Tom Kitchin
Tom Kitchin

Nick Nairn and Tom Kitchin champion eating game

Demand for Scottish grouse is continuing to rise in the UK, Scandinavia and mainland Europe, as leading chefs champion its use in top restaurants and at home.

As Great British Game Week gets underway (25 Nov – 1 Dec), top chefs including Tom Kitchin and Nick Nairn have backed grouse as one of Scotland’s food jewels and are supporting the use of this delicious and healthy game meat in their kitchens from the moment the grouse shooting season starts in August.

The chefs’ backing comes as a leading game dealer, Ardgay Game, is reporting a three-fold rise in sales for grouse.

Michelin-starred chef, Tom Kitchin, chef proprietor of The Kitchin, said: ‘To me, grouse symbolises all that is great about Scottish produce. The game we have access to here in Scotland is so outstanding, I feel it’s my duty to share the passion I have for it. We serve grouse at my restaurant The Kitchin, our sister restaurant Castle Terrace and gastropub The Scran and Scallie and I hope that others can share in the enjoyment of eating wonderful Scottish grouse from the moment it comes into season.

‘The flavours of game can be really exceptional, and I’m excited that more people are getting into eating it. People are becoming more interested in knowing where their meat comes from. There is nothing better, and more traceable, than birds straight from the Scottish moors.’

Tom Kitchin

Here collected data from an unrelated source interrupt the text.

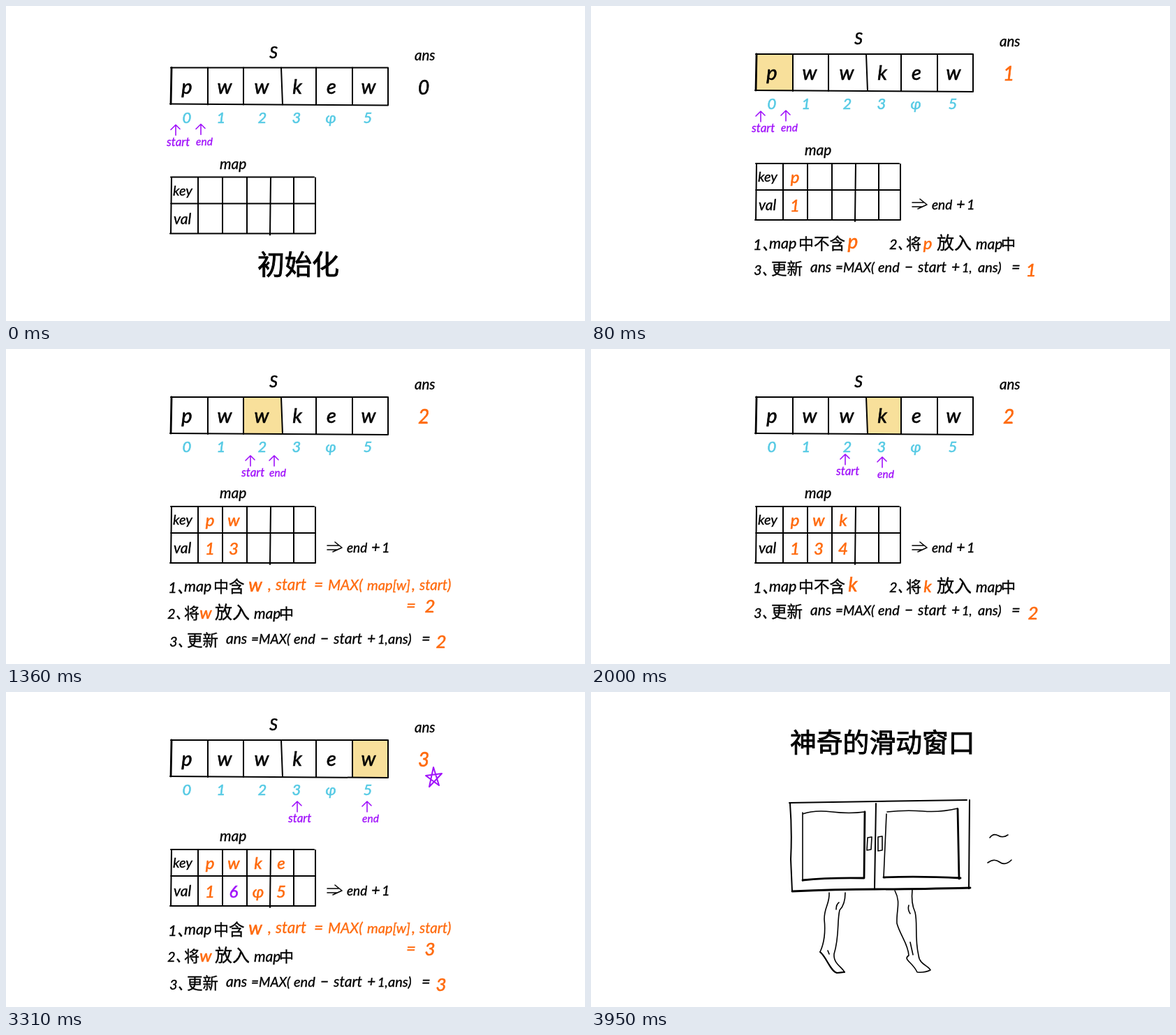
An HTML page for the animation above (4460 ms loop, 829x452 px).

```html
<!DOCTYPE html>
<html lang="zh">
<head>
<meta charset="utf-8">
<title>Sliding window</title>
<style>
  html, body { margin: 0; width: 100%; height: 100%; overflow: hidden; background: #fff; }
  #strip { display: block; width: 6632px; height: 452px; animation: scenes 4460ms step-end infinite; }
  text {
    font-family: Lato, "Noto Sans CJK SC", "Noto Sans CJK", sans-serif; font-style: italic;
    fill: currentColor; stroke: currentColor; stroke-width: .35;
  }
  path { fill: none; stroke: currentColor; stroke-width: 2; stroke-linecap: round; stroke-linejoin: round; }
  .mid { text-anchor: middle; }
  .han { font-style: normal; }
  .title { font-style: normal; stroke-width: .9; }
  .heavy { stroke-width: .6; }
  .orange { color: #ff6a0d; }
  .blue { color: #56cae4; }
  .violet { color: #a012fa; }
  .thin { stroke-width: 1.6; }
  .thick { stroke-width: 2.8; }
  @keyframes scenes {
    0% { transform: translateX(0); }
    1.7937% { transform: translateX(-829px); }
    16.1435% { transform: translateX(-1658px); }
    30.4933% { transform: translateX(-2487px); }
    44.843% { transform: translateX(-3316px); }
    59.1928% { transform: translateX(-4145px); }
    74.2152% { transform: translateX(-4974px); }
    88.565%, 100% { transform: translateX(-5803px); }
  }
</style>
</head>
<body>
<svg id="strip" viewBox="0 0 6632 452"></svg>
<script>
const text = (x, y, size, str, cls = '') =>
  `<text x="${x}" y="${y}" font-size="${size}" class="${cls}">${str}</text>`;
const path = (d, cls = '') => `<path d="${d}" class="${cls}"/>`;
const shift = (x, y, body) => `<g transform="translate(${x} ${y})">${body}</g>`;
// Words on one baseline, each as [x, size, string]
const words = (y, list, cls) => list.map(([x, size, str]) => text(x, y, size, str, cls)).join('');

const edges = [236, 289, 340, 395, 444, 496, 547];
const letterX = [259, 313, 366, 417, 466, 519];
const indexX = [259, 308, 367, 416, 465, 518];
const mapX = [292, 326, 361, 394];

function pointer(word, [x, tip]) {
  const isStart = word === 'start';
  return path(`M${x} ${tip + 15}V${tip}M${x - 7} ${tip + 7}L${x} ${tip}L${x + 6} ${tip + 6}`, 'violet thin')
    + text(x - (isStart ? 13 : 7), tip + 30, isStart ? 17 : 15.5, word, 'violet');
}

function arrayTable(current) {
  const fill = current === undefined ? '' :
    `<rect x="${edges[current]}" y="69" width="${edges[current + 1] - edges[current]}" height="53" fill="#f8e09b"/>`;
  const letters = [...'pwwkew'].map((c, i) => text(letterX[i], 106, 29, c, 'mid heavy')).join('');
  const indices = [...'0123φ5'].map((c, i) => text(indexX[i], 148, 22, c, 'mid blue heavy')).join('');
  return fill + letters + indices + text(383, 55, 23, 'S', 'mid heavy')
    + path('M236 69H547V123L235 121')
    + path('M237 69L236 121', 'thick')
    + path('M289 69V122M340 69V122M394 69L396 122M444 69V122M496 69V122');
}

function mapTable(keys, values) {
  const keyCells = [...keys].map((c, i) => text(mapX[i], 254, 24, c, 'mid orange heavy')).join('');
  const valueCells = [...values].map((c, i) =>
    text(mapX[i], 295, 24, c, 'mid heavy ' + (c === '6' ? 'violet' : 'orange'))).join('');
  return text(306, 214, 21, 'map') + text(239, 252, 20, 'key') + text(240, 293, 21, 'val')
    + path('M236 226H441M236 264H442M235 307H443M237 226L236 307M275 226V307M310 226V307M345 226V307M379 226L378 309M412 226V307M443 227V307')
    + keyCells + valueCells;
}

function board({ current, ans, start, end, keys = '', values = '' }) {
  const color = current === undefined ? '' : ' orange';
  return arrayTable(current) + mapTable(keys, values)
    + text(585, 58, 20.5, 'ans') + text(598, 107, 28, ans, 'mid heavy' + color)
    + pointer('start', start) + pointer('end', end);
}

const rule = path('M460 282H476M460 288H475M471 277L481 285L468 291', 'thin')
  + words(292, [[488, 19, 'end'], [523, 22, '+'], [538, 20, '1']]);

const putNote = letter => text(427, 349, 20, '2、') + text(451, 349, 22, '将', 'han')
  + text(482, 349, 24, letter, 'mid orange heavy') + text(495, 349, 25, '放入', 'han')
  + text(551, 349, 21, 'map') + text(587, 349, 21, '中', 'han');

const updateNote = (ans, equalsX, ansX) => text(233, 386, 20, '3、') + text(258, 385, 22.5, '更新', 'han')
  + words(382, [[314, 21, 'ans'], [350, 19, '=MAX('], [411, 20, 'end'], [449, 21, '−'],
    [468, 21, 'start'], [516, 21, '+'], [531, 18, '1,'], [equalsX - 48, 20, 'ans)'], [equalsX, 22, '=']])
  + text(ansX, 388, 26, ans, 'mid orange heavy');

const opening = text(232, 350, 22, '1、') + text(255, 348, 21.5, 'map') + text(297, 349, 22, '中', 'han');

const newLetter = (letter, ans, ansX) => rule + opening + text(319, 349, 22.5, '不含', 'han')
  + text(375, 348, 28, letter, 'mid orange heavy') + putNote(letter) + updateNote(ans, 602, ansX);

const seenLetter = (letter, ans) => rule + opening + text(319, 349, 22.5, '含', 'han')
  + text(357, 348, 27, letter, 'mid orange heavy')
  + words(346, [[375, 22, ','], [386, 22.5, 'start'], [441, 23, '='], [461, 21, 'MAX('],
    [517, 20, 'map[w]'], [581, 22, ','], [592, 20.5, 'start)']], 'orange')
  + text(573, 376, 24, '=', 'orange') + text(607, 378, 26, ans, 'mid orange heavy')
  + shift(-196, 38, putNote(letter)) + shift(1, 41, updateNote(ans, 594, 622));

const star = path('M606 136L612 108L620 134L601 120L624 117Z', 'violet');

const walkingWindow = text(285, 86, 37.8, '神奇的滑动窗口', 'title')
  + path('M284 159Q350 158 408 157T538 155M542 155L541 282M285 160Q288 200 286 240L288 286M408 160L406 282')
  + path('M288 286Q350 283 408 283T543 281', 'thick')
  + path('M303 175Q320 169 345 172T392 172M303 173V271M424 172Q450 169 475 171T525 167M423 175L419 266', 'thin')
  + path('M392 172L391 267Q340 266 303 270M525 168L527 268M419 266Q470 264 529 267', 'thick')
  + path('M396 209L402 208L401 226L395 227ZM411 208L417 207V227L411 228Z', 'thin')
  + path('M571 209Q576 202 583 206T597 205M568 245Q577 238 585 244T602 241', 'thin')
  + path('M341 288C342 304 334 308 334 326C336 345 334 360 328 373C337 380 343 401 352 403L363 402C359 394 347 390 348 376C356 350 352 330 356 313Q364 305 364 288M355 302Q351 305 351 312M339 371L341 376', 'thin')
  + path('M328 373C337 380 343 401 352 403L363 402')
  + path('M435 285C444 302 437 312 438 332C443 350 454 361 455 378C446 384 460 387 467 402Q478 403 486 399C484 393 470 391 469 378C463 352 468 332 464 316Q458 303 460 284M455 306Q453 312 457 318M457 359L461 377', 'thin');

const scenes = [
  shift(0, 19.5, board({ ans: '0', start: [243, 151], end: [279, 150] }))
    + text(360, 385, 39, '初始化', 'title'),
  board({ current: 0, ans: '1', start: [243, 151], end: [279, 150], keys: 'p', values: '1' })
    + newLetter('p', '1', 630),
  board({ current: 1, ans: '2', start: [256, 152], end: [308, 152], keys: 'pw', values: '12' })
    + newLetter('w', '2', 633),
  board({ current: 2, ans: '2', start: [350, 153], end: [384, 153], keys: 'pw', values: '13' })
    + seenLetter('w', '2'),
  board({ current: 3, ans: '2', start: [364, 151], end: [417, 155], keys: 'pwk', values: '134' })
    + newLetter('k', '2', 633),
  board({ current: 4, ans: '3', start: [364, 151], end: [466, 155], keys: 'pwke', values: '1345' })
    + newLetter('e', '3', 626),
  board({ current: 5, ans: '3', start: [417, 157], end: [517, 157], keys: 'pwke', values: '16φ5' })
    + seenLetter('w', '3') + star,
  walkingWindow
];

document.getElementById('strip').innerHTML = scenes.map((scene, i) => shift(i * 829, 0, scene)).join('');
</script>
</body>
</html>
```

Renowned chef and keen shot, Nick Nairn said: ‘I really value many different aspects of the grouse season but the pinnacle for me is being able to create a fantastic roast grouse dish. It has long been acknowledged that Scotland’s food and drink and country sports sectors are truly world class and it is heartening to witness the increased demand and appreciation for Scotland’s wild grouse.

‘Grouse is a sustainable and delicious food that Scotland leads the way on and I encourage as many restaurants and customers to cook with grouse as often as possible during the season.’

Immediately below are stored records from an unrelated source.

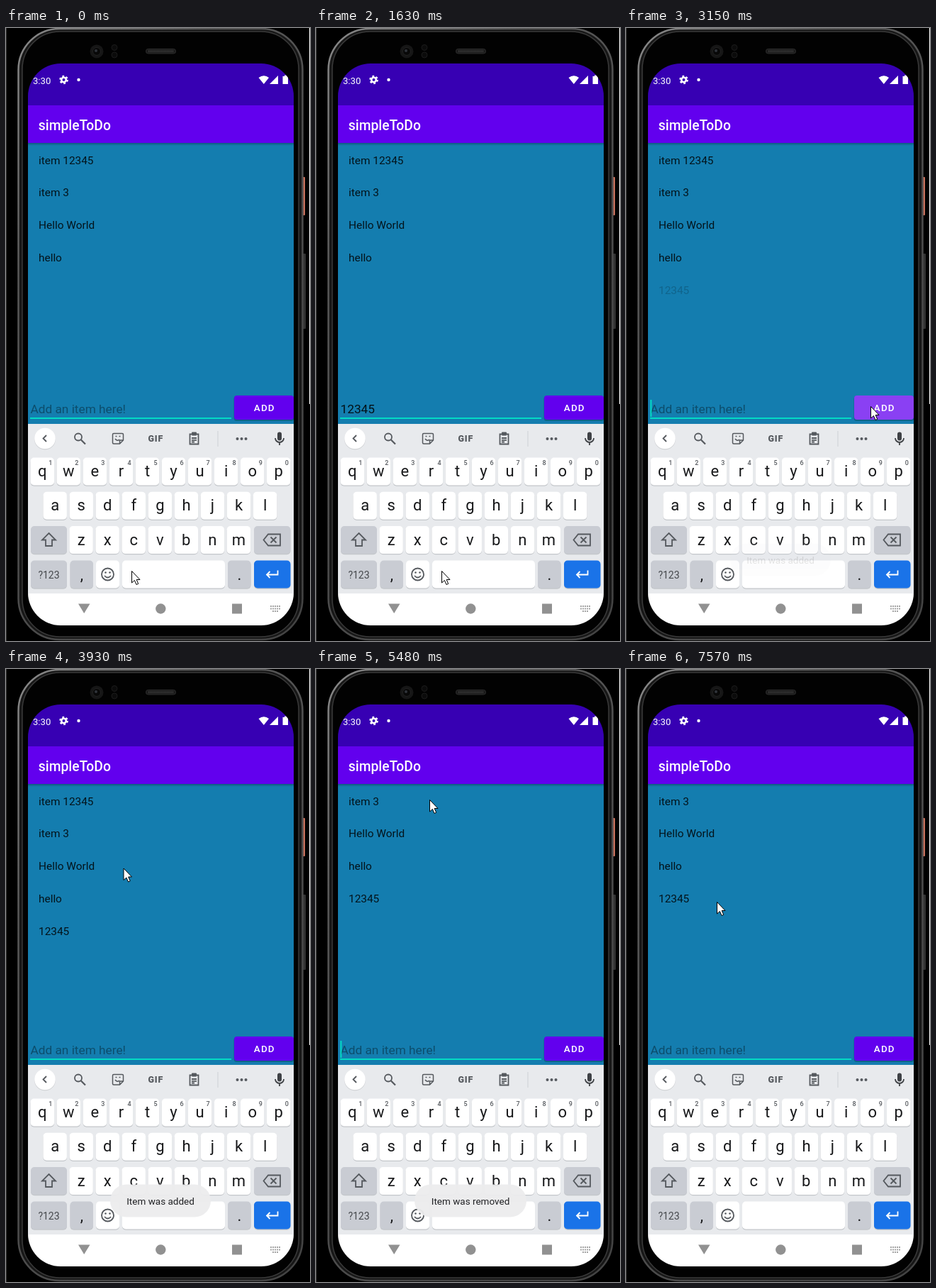
Write an HTML page that moves like this. It is 429x864 px and loops after 8 s.

```html
<!DOCTYPE html>
<html lang="en">
<head>
<meta charset="utf-8">
<title>To-do list</title>
<style>
  html, body { margin: 0; width: 100%; height: 100%; overflow: hidden; background: #000; }
  svg { display: block; width: 100%; height: 100%; font-family: Roboto, sans-serif; }
  .mid { text-anchor: middle; }
  .row { font-size: 15.4px; fill: #000; fill-opacity: .85; }
  .field { font-size: 17.25px; }
  .line { fill: none; stroke: #55595e; stroke-width: 1.8; }
  .letter { font-size: 22px; fill: #17181a; text-anchor: middle; }
  .hint { font-size: 9px; font-weight: 500; fill: #55595e; text-anchor: middle; }
</style>
</head>
<body>
<svg viewBox="0 0 429 864">
  <defs>
    <clipPath id="screen"><rect x="31" y="50" width="375" height="792" rx="46"/></clipPath>
    <linearGradient id="shade" x2="0" y2="1">
      <stop stop-opacity=".28"/><stop offset="1" stop-opacity="0"/>
    </linearGradient>
    <linearGradient id="metal" x2=".6" y2="1">
      <stop stop-color="#8a8a8a"/><stop offset=".3" stop-color="#585858"/><stop offset="1" stop-color="#444"/>
    </linearGradient>
  </defs>

  <!-- Phone body -->
  <rect width="429" height="864" fill="#000"/>
  <rect width="1" height="864" fill="#333"/>
  <rect x="428" width="1" height="530" fill="#fff"/>
  <rect x="418" y="210" width="4" height="54" rx="1" fill="#c9705c"/>
  <rect x="418" y="318" width="5" height="106" rx="1" fill="#333"/>
  <rect x="17.5" y="1" width="401" height="861" rx="58" fill="#171717" stroke="url(#metal)" stroke-width="2.5"/>
  <rect x="23" y="5" width="390" height="853" rx="53" fill="#020202" stroke="#3a3a3a" stroke-width="1.5"/>
  <circle cx="128" cy="33" r="9.5" fill="#161616"/>
  <circle cx="128" cy="33" r="5.5" fill="#080808" stroke="#222"/>
  <circle cx="127" cy="32" r="2" fill="#30343a"/>
  <g fill="#0b0b0b" stroke="#1b1b1b"><circle cx="153" cy="27.5" r="4"/><circle cx="153" cy="38" r="4"/></g>
  <rect x="197.5" y="29.5" width="42" height="6.5" rx="3" fill="#1b1b1b" stroke="#2c2c2c"/>
  <path d="M201 32.700H236" stroke="#3c3c3c" stroke-width="3" stroke-dasharray="1 1"/>

  <g clip-path="url(#screen)">
    <rect x="31" y="50" width="375" height="59" fill="#3700b3"/>
    <rect x="31" y="162" width="375" height="396" fill="#147daf"/>
    <rect x="31" y="109" width="375" height="53" fill="#6200ee"/>
    <rect x="31" y="162" width="375" height="4" fill="url(#shade)"/>

    <!-- Status bar -->
    <g fill="#fff">
      <text x="38" y="78.500" font-size="13.1">3:30</text>
      <circle cx="81.500" cy="73" r="3.300" fill="none" stroke="#fff" stroke-width="2.600"/>
      <circle cx="81.500" cy="73" r="5.200" fill="none" stroke="#fff" stroke-width="2.200" stroke-dasharray="2.720"/>
      <circle cx="102.500" cy="73" r="2.200"/>
      <path d="M356.500 70Q364 64.500 371 70L363.800 79ZM384 67V79H372Z"/>
      <path d="M391 68h2v-1.500h3V68h2v11h-7.500V68Z"/>
    </g>
    <text x="45.800" y="143.500" font-size="19.3" font-weight="500" fill="#fff">simpleToDo</text>

    <g id="rows"></g>

    <!-- Entry field and button -->
    <text id="hint" class="field" x="34.500" y="542.500" fill-opacity=".38">Add an item here!</text>
    <text id="draft" class="field" x="34.500" y="542.500" fill-opacity=".87"></text>
    <rect x="34" y="549" width="284" height="2" fill="#03dac5"/>
    <rect id="caret" y="524" width="2" height="24" fill="#03dac5"/>
    <rect x="321.500" y="519" width="85" height="35" rx="4" opacity=".22"/>
    <rect x="322" y="518" width="84" height="34" rx="4" fill="#6200ee"/>
    <rect id="press" x="322" y="518" width="84" height="34" rx="4" fill="#fff"/>
    <text class="mid" x="364.800" y="540.300" font-size="13.4" font-weight="500" letter-spacing="1.2" fill="#fff">ADD</text>

    <!-- Keyboard -->
    <rect x="31" y="558" width="375" height="239" fill="#e8eaed"/>
    <circle cx="55" cy="579.500" r="15" fill="#cfd1d4"/>
    <circle cx="55" cy="578.500" r="14.800" fill="#fff"/>
    <g class="line">
      <path d="M57 574l-4.500 4.500 4.500 4.500"/>
      <circle cx="102" cy="576.500" r="5"/><path d="M106 580.500l6 6" stroke-width="2.200"/>
      <path d="M152 571.500h12q1.500 0 1.500 1.500v8l-5 5h-8.500q-1.500 0-1.500-1.500v-11.500q0-1.500 1.500-1.500M160.500 586v-5h5M154 579q3 4 6 1M154.500 575.500h2M159.500 575.500h2" stroke-width="1.500"/>
      <path d="M259.500 572.500h12v14h-12zM262.500 573.500h6M262 578h7M262 580.800h7M262 583.500h4"/>
      <path d="M299 568v22" stroke="#cdd0d4" stroke-width="1"/>
      <path d="M380 578a6 6 0 0 0 12 0M386 584v4" stroke="#3f4246"/>
    </g>
    <g fill="#55595e">
      <rect x="262" y="569.500" width="7" height="4" rx="1"/>
      <circle cx="326.500" cy="579" r="2"/><circle cx="332.500" cy="579" r="2"/><circle cx="338.500" cy="579" r="2"/>
      <rect x="383" y="569.500" width="6" height="12" rx="3" fill="#3f4246"/>
      <text class="mid" x="211.300" y="583" font-size="12.5" font-weight="900" letter-spacing=".8">GIF</text>
    </g>
    <g id="keys"></g>
    <g class="line" stroke-width="2">
      <path d="M60.500 712l9.500 9.500h-5v8.500h-9v-8.500h-5z"/>
      <path d="M370 713.500h17v16h-17l-6.500-8zM373.500 717.500l8 8M381.500 717.500l-8 8"/>
      <circle cx="143.500" cy="770" r="8.500"/><path d="M139 772q4.500 5 9 0"/>
      <path d="M383.500 764.500v6h-15M372.500 766l-4.500 4.500 4.500 4.500" stroke="#fff"/>
    </g>
    <g fill="#55595e"><circle cx="140.500" cy="767.500" r="1.300"/><circle cx="146.500" cy="767.500" r="1.300"/></g>
    <text class="mid" x="60.500" y="775.500" font-size="14" fill="#45484c">?123</text>
    <text class="letter" x="107" y="778" font-size="20">,</text>
    <text class="letter" x="329.500" y="778" font-size="20">.</text>

    <!-- Navigation bar -->
    <rect x="31" y="797" width="375" height="45" fill="#fff"/>
    <g fill="#919191">
      <path d="M102 811.500h16.500L110.200 825z"/>
      <circle cx="218.300" cy="818.500" r="7.200"/>
      <rect x="319" y="811.500" width="14" height="14"/>
    </g>
    <path d="M373 815h14M373 818.500h14M376 822h8" stroke="#a3a3a3" stroke-width="1.800" stroke-dasharray="2 1"/>

    <g id="toast">
      <rect y="726.500" height="46" rx="23" fill="#ececee" fill-opacity=".95"/>
      <text class="mid" x="218" y="754.800" font-size="13.5" fill="#202124"></text>
    </g>
  </g>
  <path id="pointer" d="M.5 .5V17L4.400 13.500 7 19.500 9.700 18.300 7.200 12.500H12Z" fill="#fff" stroke="#000" stroke-linejoin="round"/>
</svg>

<script>
const LOOP = 8000;
const $ = id => document.getElementById(id);
const clamp = v => Math.max(0, Math.min(1, v));
const ramp = (t, from, to) => clamp((t - from) / (to - from));
const ease = p => (1 - Math.cos(Math.PI * p)) / 2;

function add(parent, tag, attrs, text = '') {
  const el = document.createElementNS('http://www.w3.org/2000/svg', tag);
  for (const name in attrs) el.setAttribute(name, attrs[name]);
  el.textContent = text;
  return parent.appendChild(el);
}

function addKey(x, y, width, fill = '#fff') {
  const box = { x, width, height: 39, rx: 5 };
  add($('keys'), 'rect', { ...box, y: y + 1.2, fill: '#c3c6ca' });
  add($('keys'), 'rect', { ...box, y, fill });
}

const PITCH = 37.05;
[['qwertyuiop', 51.3], ['asdfghjkl', 69.2], ['zxcvbnm', 106.1]].forEach(([letters, first], row) => {
  [...letters].forEach((letter, i) => {
    const x = first + i * PITCH, y = 605.5 + row * 48.3;
    addKey(x - 16.7, y, 33.4);
    add($('keys'), 'text', { class: 'letter', x, y: y + 26.5 }, letter);
    if (!row) add($('keys'), 'text', { class: 'hint', x: x + 11.5, y: y + 10.5 }, (i + 1) % 10);
  });
});
const GREY = '#c9ccd3';
addKey(35, 702, 51, GREY);
addKey(350, 702, 51.5, GREY);
addKey(35, 750.5, 51, GREY);
addKey(90.5, 750.5, 32.5, GREY);
addKey(127, 750.5, 33);
addKey(164, 750.5, 145);
addKey(313, 750.5, 32.5, GREY);
addKey(350, 750.5, 51.5, '#1a73e8');

const rows = ['item 12345', 'item 3', 'Hello World', 'hello', '12345']
  .map(label => add($('rows'), 'text', { class: 'row', x: 46 }, label));

const bursts = [[0, 0, 1], [150, 770, 4], [1050, 1200, 2], [1630, 1630, 1], [2190, 3150, 8],
  [3270, 3930, 6], [4080, 4230, 2], [4350, 4350, 1], [4630, 4630, 1], [5060, 5480, 4],
  [5630, 5630, 1], [5910, 6540, 6], [6910, 6910, 1], [7060, 7570, 5]];
const refreshes = bursts.flatMap(([first, last, count]) =>
  Array.from({ length: count }, (_, i) => first + (last - first) * i / Math.max(1, count - 1)));

const typed = [350, 560, 770, 1050, 1200];
const ADDED = 3010;
const caretOn = [[150, 1630], [2190, 2700], [ADDED, 3530], [4080, 4630], [5060, 5630], [6030, 6540], [7060, 7570]];
const path = [[0, 177, 765], [2060, 177, 765], [2450, 275, 640], [2800, 345, 533], [3150, 345, 533],
  [3400, 285, 485], [3600, 232, 425], [3930, 165.5, 280.5], [4230, 160, 186], [4350, 160, 184],
  [5800, 160, 184], [6050, 205, 232], [6250, 217, 310], [6540, 200, 395], [6780, 200, 395],
  [6910, 169, 375], [7250, 140, 315], [7570, 128, 328], [LOOP, 128, 328]];

function pointerAt(t) {
  const i = path.findIndex(([time]) => time > t);
  const [t0, x0, y0] = path[i - 1], [t1, x1, y1] = path[i];
  const p = ramp(t, t0, t1);
  return [x0 + (x1 - x0) * p, y0 + (y1 - y0) * p];
}

function showToast(label, width, opacity) {
  const [box, text] = $('toast').children;
  box.setAttribute('x', 218 - width / 2);
  box.setAttribute('width', width);
  text.textContent = label;
  $('toast').setAttribute('opacity', opacity);
}

function draw(now) {
  const clock = now % LOOP;
  const t = refreshes.findLast(time => time <= clock + .5);

  const draft = t < ADDED ? '12345'.slice(0, typed.filter(time => time <= t).length) : '';
  $('draft').textContent = draft;
  $('hint').setAttribute('visibility', draft ? 'hidden' : 'visible');
  $('caret').setAttribute('x', 34.3 + (draft ? $('draft').getComputedTextLength() : 0));
  $('caret').setAttribute('visibility', caretOn.some(([on, off]) => t >= on && t < off) ? 'visible' : 'hidden');
  $('press').setAttribute('opacity', .25 * ramp(t, 2850, 3010) * (1 - ramp(t, 3150, 3420)));

  const shift = ease(ramp(t, 5170, 5430));
  rows.forEach((row, i) => row.setAttribute('y', 191.5 + 45.9 * (i ? i - shift : 0)));
  rows[0].setAttribute('opacity', 1 - ramp(t, 5000, 5130));
  rows[4].setAttribute('opacity', ramp(t, 3110, 3280));

  if (t < 5200) showToast('Item was added', 142, ramp(t, 3110, 3430) * (1 - ramp(t, 5000, 5200)));
  else showToast('Item was removed', 158, ramp(t, 5120, 5440) * (1 - ramp(t, 7130, 7500)));

  $('pointer').setAttribute('transform', `translate(${pointerAt(t)})`);
  requestAnimationFrame(draw);
}
requestAnimationFrame(draw);
</script>
</body>
</html>
```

Part of Scotland’s natural game larder, the ‘hill-to-plate’ credentials of wild grouse and its sustainability are widely recognised. The availability of grouse has also increased, with new restaurants and farmers markets now selling oven-ready grouse and grouse fillets to the buying public.

Ruaridh Waugh, technical director of Ardgay Game, a leading game meat exporter, said: ‘Grouse is known as the ‘king of game’ and seen by top chefs as one of Scotland’s food jewels. It is a delicious, low-fat and sustainable meat and it’s no surprise to see it growing in popularity amongst the general public with an appetite for Scotland’s natural game larder.

Nick Nairn (Photo: Graeme Hart / Perthshire Picture Agency)

‘Our UK sales of grouse have gone up three-fold over the past two years. There is also international demand for Scottish grouse, with dynamic markets in Scandinavia and mainland Europe. Foreign customers want produce with provenance and quality at heart and Scottish grouse has exactly that.’

Gamekeepers carry out year-round moorland management for red grouse that offers a rich biodiversity in which a wide variety of wildlife and habitat can flourish. Grouse are wild birds and shooting programmes take place on estates during the season only when there is a sustainable surplus.

Scotland is blessed with having one of the richest larders in the world, with many wild and natural foods available throughout the seasons of the year.

The country’s food and drink is internationally renowned and the industry is worth around £14 billion to the economy each year. Combined with 115,400 people being employed in the sector in one or more of the 18,850 Scottish food and drink businesses, the contribution it makes to the economy and its place in the world is vital.